Activity -
Gather, from the listing beneath this task, every line holding the string "arrow".

───── Dataset extract ─────

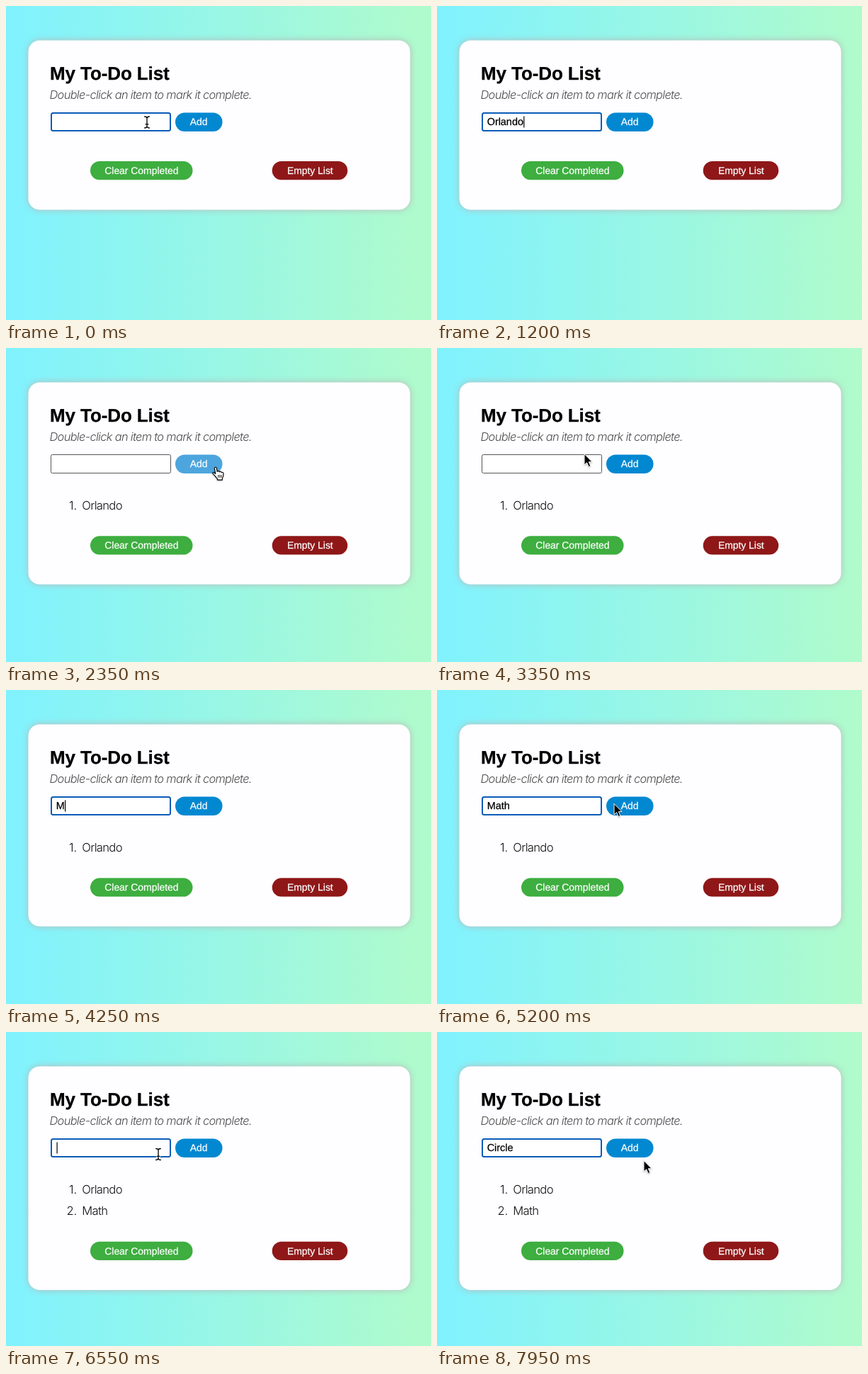
Animation, 600 px wide and 443 px high, one loop 8 s. Source, as an HTML page:

```html
<!DOCTYPE html>
<html lang="en">
<head>
<meta charset="utf-8">
<title>My To-Do List</title>
<style>
html, body { margin: 0; width: 100%; height: 100%; overflow: hidden; }
svg { display: block; width: 100vw; height: 100vh; }
text { font-family: "Liberation Sans", Arial, sans-serif; white-space: pre; text-rendering: geometricPrecision; }
.title { font-size: 26px; font-weight: 700; letter-spacing: -.1px; stroke: #000; stroke-width: .3px; }
.hint, .item { font-family: Inter, "Liberation Sans", sans-serif; font-weight: 300; }
.hint { font-size: 16.4px; font-style: italic; fill: #4c4c4c; letter-spacing: -.67px; }
.item { font-size: 16.6px; fill: #111; letter-spacing: -.68px; }
.number { letter-spacing: 0; text-anchor: end; }
.button text { font-size: 13.9px; fill: #fff; text-anchor: middle; stroke: #fff; stroke-width: .25px; }
.typed { font-size: 14.4px; stroke: #000; stroke-width: .25px; }
.card { fill: #fefdff; filter: drop-shadow(0 0 5px #b8b8b8); }
.pointer { filter: drop-shadow(0 1px 1px rgba(0, 0, 0, .3)); }
</style>
</head>
<body>
<svg viewBox="0 0 600 443" preserveAspectRatio="none">
  <defs>
    <linearGradient id="sky">
      <stop offset="0" stop-color="#80f2ff"/>
      <stop offset="1" stop-color="#b0fbcb"/>
    </linearGradient>
    <path id="stem" d="M-3.3-8Q0-8 0-5.5Q0-8 3.3-8M0-5.5V5.5M-3.3 8Q0 8 0 5.5Q0 8 3.3 8M-2 2.8H2"/>
  </defs>
  <rect width="600" height="443" fill="url(#sky)"/>
  <rect id="card" class="card" x="31.5" y="48.5" width="539" height="239" rx="16"/>
  <text class="title" x="62" y="104">My To-Do List</text>
  <text class="hint" x="61.5" y="131.2">Double-click an item to mark it complete.</text>
  <rect id="field" fill="#fff"/>
  <text id="typed" class="typed" x="70.7" y="168.3"></text>
  <rect id="caret" y="155.5" width="1.2" height="16"/>
  <g class="button">
    <rect id="add" x="239" y="150.5" width="66.5" height="26.5" rx="13.2"/>
    <text x="272.2" y="168.3">Add</text>
  </g>
  <g id="list"></g>
  <g id="footer" class="button">
    <rect x="119" y="219" width="144.5" height="26.3" rx="13.1" fill="#3dae3f"/>
    <text x="191.4" y="236.9">Clear Completed</text>
    <rect x="375.7" y="219" width="106.5" height="26.3" rx="13.1" fill="#8f1718"/>
    <text x="429.3" y="236.9">Empty List</text>
  </g>
  <g id="beam" fill="none" stroke-linecap="round">
    <use href="#stem" stroke="#fff" stroke-width="2.8"/>
    <use href="#stem" stroke="#000" stroke-width="1.3"/>
  </g>
  <path id="arrow" class="pointer" d="M0 0V15.4L3.6 12.2L6.1 18L8.8 16.9L6.3 11.2H11.1Z" fill="#000" stroke="#fff"/>
  <g id="hand" class="pointer" stroke="#000" stroke-width="1.1" stroke-linejoin="round">
    <path d="M-1.6 1.2Q-1.4-.4 0-.2Q1.1 0 1.3 1.2L2.1 6Q2.6 4.8 3.9 5.1Q4.9 5.3 5.1 6.5Q6 5 7.4 6Q8 6.4 8.1 7.2Q9 6.4 10 7Q11 7.6 10.9 9.2Q10.9 13 9.3 15.2V17.6H2.4V15.8Q.2 13.7-1.2 11.6L-3.8 9.2Q-4.8 7.8-3.6 7.2Q-2.4 6.7-.2 9Z" fill="#fff"/>
    <path d="M3.8 10.5V14.4M5.9 10.5V14.4M8 10.5V14.4" fill="none" stroke-width=".9"/>
  </g>
</svg>
<script>
const LOOP = 8000, STEP = 50, BLINK = 500;
const $ = id => document.getElementById(id);

// Each entry: word, first key, time per key, time it is added to the list
const words = [
  { text: "Orlando", start: 350, gap: 110, added: 2050 },
  { text: "Math", start: 4150, gap: 150, added: 5550 },
  { text: "Circle", start: 6850, gap: 100, added: Infinity }
];
const focusSpans = [[0, 2000], [3700, 5500], [6400, LOOP]];
const hoverSpans = [[1850, 2500], [5250, 5950]];
const cardHeights = [239, 285, 315.5];
const footerShifts = [0, 46.3, 76.7];

// Pointer path: time, x, y, shape from here on
const path = [
  [0, 199, 164, "beam"], [300, 199, 164, ""],
  [1500, 199, 164, "beam"], [1600, 201, 164, "beam"],
  [1750, 234, 163, "arrow"], [1850, 252, 163, "hand"],
  [2050, 287, 166, "hand"], [2350, 296, 168.5, "hand"],
  [2500, 298, 178, "arrow"], [2750, 291, 181, "arrow"],
  [3100, 246, 156, "arrow"], [3350, 208, 149.5, "arrow"],
  [3400, 204, 155, "beam"], [3600, 199, 164, "beam"], [4100, 199, 164, ""],
  [4850, 199, 164, "beam"], [5050, 218, 162, "beam"],
  [5150, 240, 161, "arrow"], [5200, 250, 160.5, "arrow"],
  [5250, 258, 161, "hand"], [5450, 281, 166, "hand"],
  [5800, 283, 167, "hand"], [5950, 260, 179, "arrow"],
  [6150, 228, 175, "beam"], [6350, 215, 172.5, "beam"], [6800, 215, 172.5, ""],
  [7600, 215, 172.5, "beam"], [7700, 225, 173, "arrow"],
  [7900, 288, 179, "arrow"], [7950, 292, 181.5, "arrow"], [LOOP, 292, 181.5, ""]
];

const within = (spans, t) => spans.find(([a, b]) => t >= a && t < b);
const show = (node, on) => node.setAttribute("visibility", on ? "visible" : "hidden");

function set(node, attrs) {
  for (const key in attrs) node.setAttribute(key, attrs[key]);
}

function add(parent, tag, attrs, content = "") {
  const node = document.createElementNS("http://www.w3.org/2000/svg", tag);
  set(node, attrs);
  node.textContent = content;
  parent.append(node);
  return node;
}

const rows = words.slice(0, 2).map((word, i) => {
  const row = add($("list"), "g", {});
  const y = 227.5 + i * 30.4;
  add(row, "text", { x: 100.3, y, class: "item number" }, i + 1 + ".");
  add(row, "text", { x: 107.3, y, class: "item" }, word.text);
  return row;
});

function drawPointer(t) {
  const i = path.findIndex(p => p[0] > t) - 1;
  const [t0, x0, y0, shape] = path[i], [t1, x1, y1] = path[i + 1];
  const k = (t - t0) / (t1 - t0);
  const place = `translate(${x0 + (x1 - x0) * k} ${y0 + (y1 - y0) * k})`;
  for (const id of ["beam", "arrow", "hand"]) {
    $(id).setAttribute("transform", place);
    show($(id), id === shape);
  }
}

function drawField(t) {
  const focus = within(focusSpans, t);
  set($("field"), focus
    ? { x: 64, y: 151, width: 168, height: 25, rx: 2.5, stroke: "#0b5cb8", "stroke-width": 2 }
    : { x: 63.5, y: 150.5, width: 169, height: 26, rx: 2, stroke: "#555", "stroke-width": 1 });

  const word = words.find(w => t >= w.start && t < w.added);
  const count = word ? Math.min(word.text.length, Math.floor((t - word.start) / word.gap) + 1) : 0;
  const typed = $("typed");
  typed.textContent = word ? word.text.slice(0, count) : "";

  const lastKey = word ? word.start + (count - 1) * word.gap : focus && focus[0];
  const lit = focus && Math.floor((t - lastKey) / BLINK) % 2 === 0;
  show($("caret"), lit && (word || t > BLINK));
  $("caret").setAttribute("x", 71 + (count ? typed.getComputedTextLength() : .5));
}

function draw(t) {
  const count = words.filter(w => t >= w.added).length;
  $("card").setAttribute("height", cardHeights[count]);
  $("footer").setAttribute("transform", `translate(0 ${footerShifts[count]})`);
  rows.forEach((row, i) => show(row, i < count));
  $("add").setAttribute("fill", within(hoverSpans, t) ? "#4da5dd" : "#0288d1");
  drawField(t);
  drawPointer(t);
}

const begin = performance.now();
function tick() {
  const t = (performance.now() - begin) % LOOP;
  draw(Math.floor(t / STEP) * STEP);
  requestAnimationFrame(tick);
}
tick();
</script>
</body>
</html>
```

─────

Response -
  <path id="arrow" class="pointer" d="M0 0V15.4L3.6 12.2L6.1 18L8.8 16.9L6.3 11.2H11.1Z" fill="#000" stroke="#fff"/>
  [1750, 234, 163, "arrow"], [1850, 252, 163, "hand"],
  [2500, 298, 178, "arrow"], [2750, 291, 181, "arrow"],
  [3100, 246, 156, "arrow"], [3350, 208, 149.5, "arrow"],
  [5150, 240, 161, "arrow"], [5200, 250, 160.5, "arrow"],
  [5800, 283, 167, "hand"], [5950, 260, 179, "arrow"],
  [7600, 215, 172.5, "beam"], [7700, 225, 173, "arrow"],
  [7900, 288, 179, "arrow"], [7950, 292, 181.5, "arrow"], [LOOP, 292, 181.5, ""]
  for (const id of ["beam", "arrow", "hand"]) {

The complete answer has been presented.